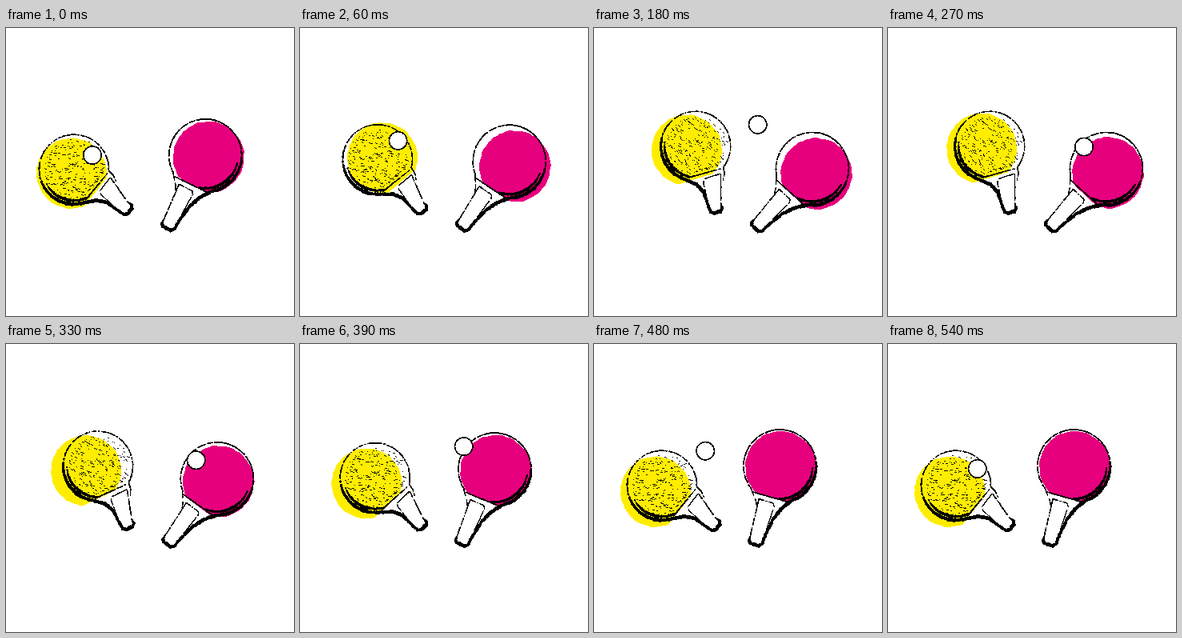
Write an HTML page that moves like this. It is 360x360 px and loops after 0.57 s.

```html
<!DOCTYPE html>
<html lang="en">
<head>
<meta charset="utf-8">
<title>Table tennis</title>
<style>
  html, body { margin: 0; width: 100%; height: 100%; overflow: hidden; background: #fff; }
  svg { display: block; width: 100vw; height: 100vh; }
</style>
</head>
<body>
<svg id="stage" viewBox="0 0 360 360" shape-rendering="crispEdges"></svg>
<script>
const STEP = 30, COUNT = 19, RAD = Math.PI / 180;
const stage = document.getElementById('stage');

function add(parent, tag, attrs) {
  const el = document.createElementNS('http://www.w3.org/2000/svg', tag);
  for (const k in attrs) el.setAttribute(k, attrs[k]);
  return parent.appendChild(el);
}

let seed = 4177;
const rnd = () => (seed = (seed * 16807) % 2147483647) / 2147483647;
const mix = (a, b, t) => a + (b - a) * t;
const poly = pts => 'M' + pts.map(p => p[0].toFixed(2) + ' ' + p[1].toFixed(2)).join('L') + 'Z';

// Ragged ink line through [x, y, width] points.
function ink(parent, pts, gaps) {
  const line = [];
  for (let i = 1; i < pts.length; i++) {
    const a = pts[i - 1], b = pts[i];
    const n = Math.ceil(Math.hypot(b[0] - a[0], b[1] - a[1]) / 2);
    for (let j = 0; j < n; j++) line.push(a.map((v, k) => mix(v, b[k], j / n)));
  }
  line.push(pts[pts.length - 1]);
  const left = [], right = [];
  line.forEach(([x, y, w], i) => {
    const p = line[Math.max(0, i - 1)], q = line[Math.min(line.length - 1, i + 1)];
    const len = Math.hypot(q[0] - p[0], q[1] - p[1]) || 1;
    const nx = (p[1] - q[1]) / len, ny = (q[0] - p[0]) / len;
    const ink = w < 2.4 && rnd() < gaps ? 0 : w;
    const a = ink * (0.4 + 0.25 * rnd()), b = ink * (0.4 + 0.25 * rnd());
    left.push([x + nx * a, y + ny * a]);
    right.unshift([x - nx * b, y - ny * b]);
  });
  add(parent, 'path', { d: poly(left.concat(right)) });
}

// Arc whose pen pressure peaks at angle `heavy`.
function arc(r, from, to, heavy, thin, press) {
  const pts = [];
  for (let a = from; a <= to; a += 6) {
    const p = Math.max(0, Math.cos((a - heavy) * RAD));
    pts.push([r * Math.cos(a * RAD), r * Math.sin(a * RAD), thin + press * p * p]);
  }
  return pts;
}

// Rough disc cut flat on the handle side.
function rubber(color, r, cut) {
  const pts = arc(r, 0, 354, 0, 0, 0).map(([x, y]) => {
    const k = 0.985 + 0.03 * rnd();
    return [x * k, Math.min(cut, y * k)];
  });
  return add(stage, 'path', { d: poly(pts), fill: color });
}

function scratches(parent, count) {
  let d = '';
  for (let i = 0; i < count; i++) {
    const r = 38 * Math.sqrt(rnd()), k = 2 * Math.PI * rnd();
    const a = (52 + 36 * (rnd() - 0.5)) * RAD, len = 0.8 + 4 * rnd() * rnd();
    const y = Math.min(30, r * Math.sin(k));
    d += `M${(r * Math.cos(k)).toFixed(1)} ${y.toFixed(1)}l${(len * Math.cos(a)).toFixed(1)} ${(len * Math.sin(a)).toFixed(1)}`;
  }
  add(parent, 'path', { d, fill: 'none', stroke: '#000', 'stroke-width': 0.95 });
}

// Bat with its head centred on 0,0 and the handle down; the shaded edge faces `side`.
function drawBat({ side, r, heavy, far, near, top, endFar, endNear, end, gaps, grain }) {
  const g = add(stage, 'g', {});
  const m = add(g, 'g', { transform: `scale(${side} 1)` });
  add(m, 'path', { d: poly([[far, top], [near, top], [endNear, end], [endFar, end]]), fill: '#fff' });
  scratches(g, grain);
  ink(m, [
    [far, top + 9, 1.4], [far - 4, top + 2, 1.5],
    ...arc(r, 126, 414, 360 + heavy, 1.7, 2.6),
    [near + 9, top + 4, 4.5], [near + 3, mix(top, end, 0.35), 4], [endNear + 1, mix(top, end, 0.7), 3.5],
    [endNear, end - 3, 4], [endNear - 3, end, 4.5], [endFar + 3, end, 4.5],
    [endFar, end - 3, 3.5], [endFar, end - 9, 1.7], [far, top, 1.5]
  ], gaps);
  ink(m, arc(r - 4.5, heavy - 50, heavy + 45, heavy, 0.8, 2.8), gaps);
  ink(m, [[-r / 2, top - 6, 1.5], [r / 2, top - 7, 2]], gaps / 2);
  ink(m, [[far, top, 1.5], [near - 2, top, 1.5], [near, top + 4, 1.4], [endNear, mix(top, end, 0.6), 1.2]], gaps);
  return g;
}

// Linear track through [step, value, ...] keys.
function track(keys, s) {
  const i = keys.findIndex(k => k[0] > s), a = keys[i - 1], b = keys[i];
  return a.slice(1).map((v, k) => mix(v, b[k + 1], (s - a[0]) / (b[0] - a[0])));
}

// Each bat swings about its handle end; its colour disc drifts off the head.
const bats = [
  {
    side: -1, pivot: [152, 229], reach: 85,
    tilt: [[0, 52], [6, 17], [10, 17], [14, 52], [19, 52]],
    drift: [[0, -3, 5], [2, 6, -2], [4, -12, 6], [9, -10, 3], [11, -15, 6], [14, -8, 8], [18, -8, 8], [19, -3, 5]],
    disc: rubber('#ffed00', 44, 38),
    look: { r: 43.5, heavy: 25, far: -20, near: 4, top: 42, endFar: -9, endNear: 6, end: 87, gaps: 0.15, grain: 260 }
  },
  {
    side: 1, pivot: [202, 252], reach: 104,
    tilt: [[0, 27], [4, 43], [10, 43], [14, 17], [18, 17], [19, 27]],
    drift: [[0, 4, 2], [2, 7, 6], [4, 7, 7], [9, 2, 5], [14, 1, 1], [18, 1, 1], [19, 4, 2]],
    disc: rubber('#e6007e', 44.5, 40),
    look: { r: 45.5, heavy: 35, far: -13, near: 8, top: 47, endFar: -10, endNear: 7, end: 103, gaps: 0.08, grain: 0 }
  }
];
for (const b of bats) b.el = drawBat({ side: b.side, ...b.look });

const ball = add(stage, 'circle', { r: 11.2, fill: '#fff', stroke: '#000', 'stroke-width': 1.6 });

function place(el, x, y, turn) {
  el.setAttribute('transform', `translate(${x.toFixed(2)} ${y.toFixed(2)}) rotate(${turn.toFixed(2)})`);
}

function draw(ms) {
  const s = Math.floor(ms / STEP) % COUNT;
  for (const b of bats) {
    const turn = b.side * track(b.tilt, s)[0];
    const x = b.pivot[0] + b.reach * Math.sin(turn * RAD);
    const y = b.pivot[1] - b.reach * Math.cos(turn * RAD);
    const [dx, dy] = track(b.drift, s);
    place(b.el, x, y, turn);
    place(b.disc, x + dx, y + dy, turn);
  }
  // Back and forth in x; an arc in y, a little higher on the way out.
  const p = 2 * Math.PI * s / COUNT, c = Math.cos(p);
  ball.setAttribute('cx', (177 - 69 * c).toFixed(2));
  ball.setAttribute('cy', (119 - 4 * Math.sin(p) + (35.5 + 4.5 * c) * c * c).toFixed(2));
}

let start = null;
function tick(now) {
  if (start === null) start = now;
  draw(Math.max(0, now - start));
  requestAnimationFrame(tick);
}
draw(0);
requestAnimationFrame(tick);
</script>
</body>
</html>
```
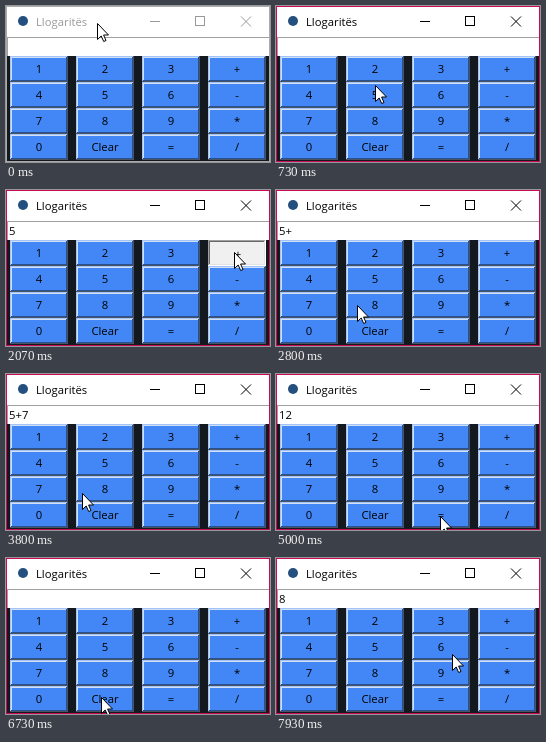
An HTML page that plays this animation: 264 by 156 pixels, repeating every 8000 ms.

```html
<!DOCTYPE html>
<html lang="sq">
<head>
<meta charset="utf-8">
<title>Llogaritës</title>
<style>
html, body { margin: 0; width: 100%; height: 100%; overflow: hidden; background: #fff; }
svg { display: block; width: 264px; height: 156px; }
text { font: 11.3px "Open Sans", "Noto Sans", sans-serif; }
rect, .crisp { shape-rendering: crispEdges; }
</style>
</head>
<body>
<svg id="stage" viewBox="0 0 264 156"></svg>
<script>
const TICKS = 120, RATE = 15;
const stage = document.getElementById('stage');

// Pointer moves: [first tick, last tick, x, y]
const home = [91, 17];
const moves = [
  [1, 2, 93, 16], [7, 11, 99, 79], [12, 13, 99, 91], [19, 27, 227, 63],
  [29, 29, 228, 62], [34, 41, 90, 115], [42, 45, 60, 115], [53, 53, 59, 115],
  [57, 64, 163, 142], [75, 77, 166, 142], [79, 80, 168, 140], [86, 90, 94, 140],
  [101, 101, 95, 139], [102, 106, 108, 95], [107, 107, 107, 106],
  [113, 116, 105, 105], [118, 119, 176, 96]
];

// [label, press tick, release tick, display after release]
const presses = [
  ['5', 16, 18, '5'], ['+', 31, 33, '5+'], ['7', 49, 51, '5+7'],
  ['=', 65, 68, '12'], ['Clear', 96, 97, ''], ['8', 110, 111, '8']
];
const labels = '1 2 3 + 4 5 6 - 7 8 9 * 0 Clear = /'.split(' ');

// Face, then light and shade edges from the outside in
const looks = {
  up: { face: '#4287f5', light: ['#a0c3fa', '#d3dff3'], shade: ['#4b5462', '#285193'] },
  down: { face: '#f0f0f0', light: ['#a0a0a0', '#696969'], shade: ['#ffffff', '#e3e3e3'] }
};

function add(name, attrs, parent = stage) {
  const el = document.createElementNS('http://www.w3.org/2000/svg', name);
  for (const k in attrs) el.setAttribute(k, attrs[k]);
  parent.appendChild(el);
  return el;
}
const box = (x, y, width, height, fill, parent) => add('rect', { x, y, width, height, fill }, parent);
function write(x, y, str, attrs, parent) {
  const el = add('text', { x, y, ...attrs }, parent);
  el.textContent = str;
  return el;
}

// Window frame
box(0, 0, 264, 156, '#fff');
add('circle', { cx: 17, cy: 15, r: 5, fill: '#24507f' });
const title = write(30, 20, 'Llogaritës');
const controls = add('path', {
  d: 'M144 15.5h10M189.5 10.5h9v9h-9z', fill: 'none', class: 'crisp'
});
const cross = add('path', { d: 'M235 10.5l10 10m0-10l-10 10', fill: 'none' });
box(1, 31, 262, 1, '#a0a0a0');
box(1, 31, 1, 19, '#a0a0a0');
box(1, 50, 262, 105, '#14181f');
const display = write(3, 45, '');

function makeKey(label, i) {
  const w = 58, h = 26;
  const g = add('g', { transform: `translate(${4 + i % 4 * 66} ${50 + (i >> 2) * h})` });
  // Nested rects: each ring shows one pixel of its colour
  const rings = [0, 1].map(n => ({
    shade: box(n, n, w - 2 * n, h - 2 * n, '', g),
    light: box(n, n, w - 2 * n - 1, h - 2 * n - 1, '', g)
  }));
  const face = box(2, 2, w - 4, h - 4, '', g);
  const text = write(w / 2, 17, label, { 'text-anchor': 'middle' }, g);
  return down => {
    const look = looks[down ? 'down' : 'up'];
    rings.forEach((r, n) => {
      r.light.setAttribute('fill', look.light[n]);
      r.shade.setAttribute('fill', look.shade[n]);
    });
    face.setAttribute('fill', look.face);
    text.setAttribute('transform', down ? 'translate(1 1)' : '');
  };
}
const keys = labels.map(makeKey);
const frame = add('rect', { x: 0.5, y: 0.5, width: 263, height: 155, fill: 'none' });
const pointer = add('path', {
  d: 'M.5 .5v16l3.7-3.5 2.5 5.5 2.3-1-2.4-5.5h4.9z', fill: '#fff', stroke: '#000'
});

const mix = (a, b, p) => a + (b - a) * p;
const blend = (a, b, p) => `rgb(${a.map((v, i) => Math.round(mix(v, b[i], p)))})`;

function pointAt(tick) {
  let at = home;
  for (const [first, end, x, y] of moves) {
    if (tick < first) break;
    const p = Math.min(1, (tick - first + 1) / (end - first + 1));
    const eased = 1 - (1 - p) ** 1.3;
    at = [mix(at[0], x, eased), mix(at[1], y, eased)];
  }
  return at.map(Math.round);
}

let last = -1;
function draw(tick) {
  const focus = [0, 0.45, 0.8][tick] ?? 1;
  const ink = blend([153, 153, 153], [0, 0, 0], focus);
  title.setAttribute('fill', ink);
  controls.setAttribute('stroke', ink);
  cross.setAttribute('stroke', ink);
  frame.setAttribute('stroke', blend([170, 170, 170], [199, 12, 86], focus));

  let shown = '', held = '';
  for (const [label, from, to, result] of presses) {
    if (tick >= from && tick < to) held = label;
    if (tick >= to) shown = result;
  }
  display.textContent = shown;
  keys.forEach((set, i) => set(labels[i] === held));
  pointer.setAttribute('transform', `translate(${pointAt(tick)})`);
}

const start = performance.now();
function loop(now) {
  const tick = Math.floor((Math.max(0, now - start) + 4) * RATE / 1000) % TICKS;
  if (tick !== last) draw(last = tick);
  requestAnimationFrame(loop);
}
loop(start);
</script>
</body>
</html>
```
..........
● Aim of the task
Work out how many lines above contain the word "poly". Give only the number.

● Response to this task
4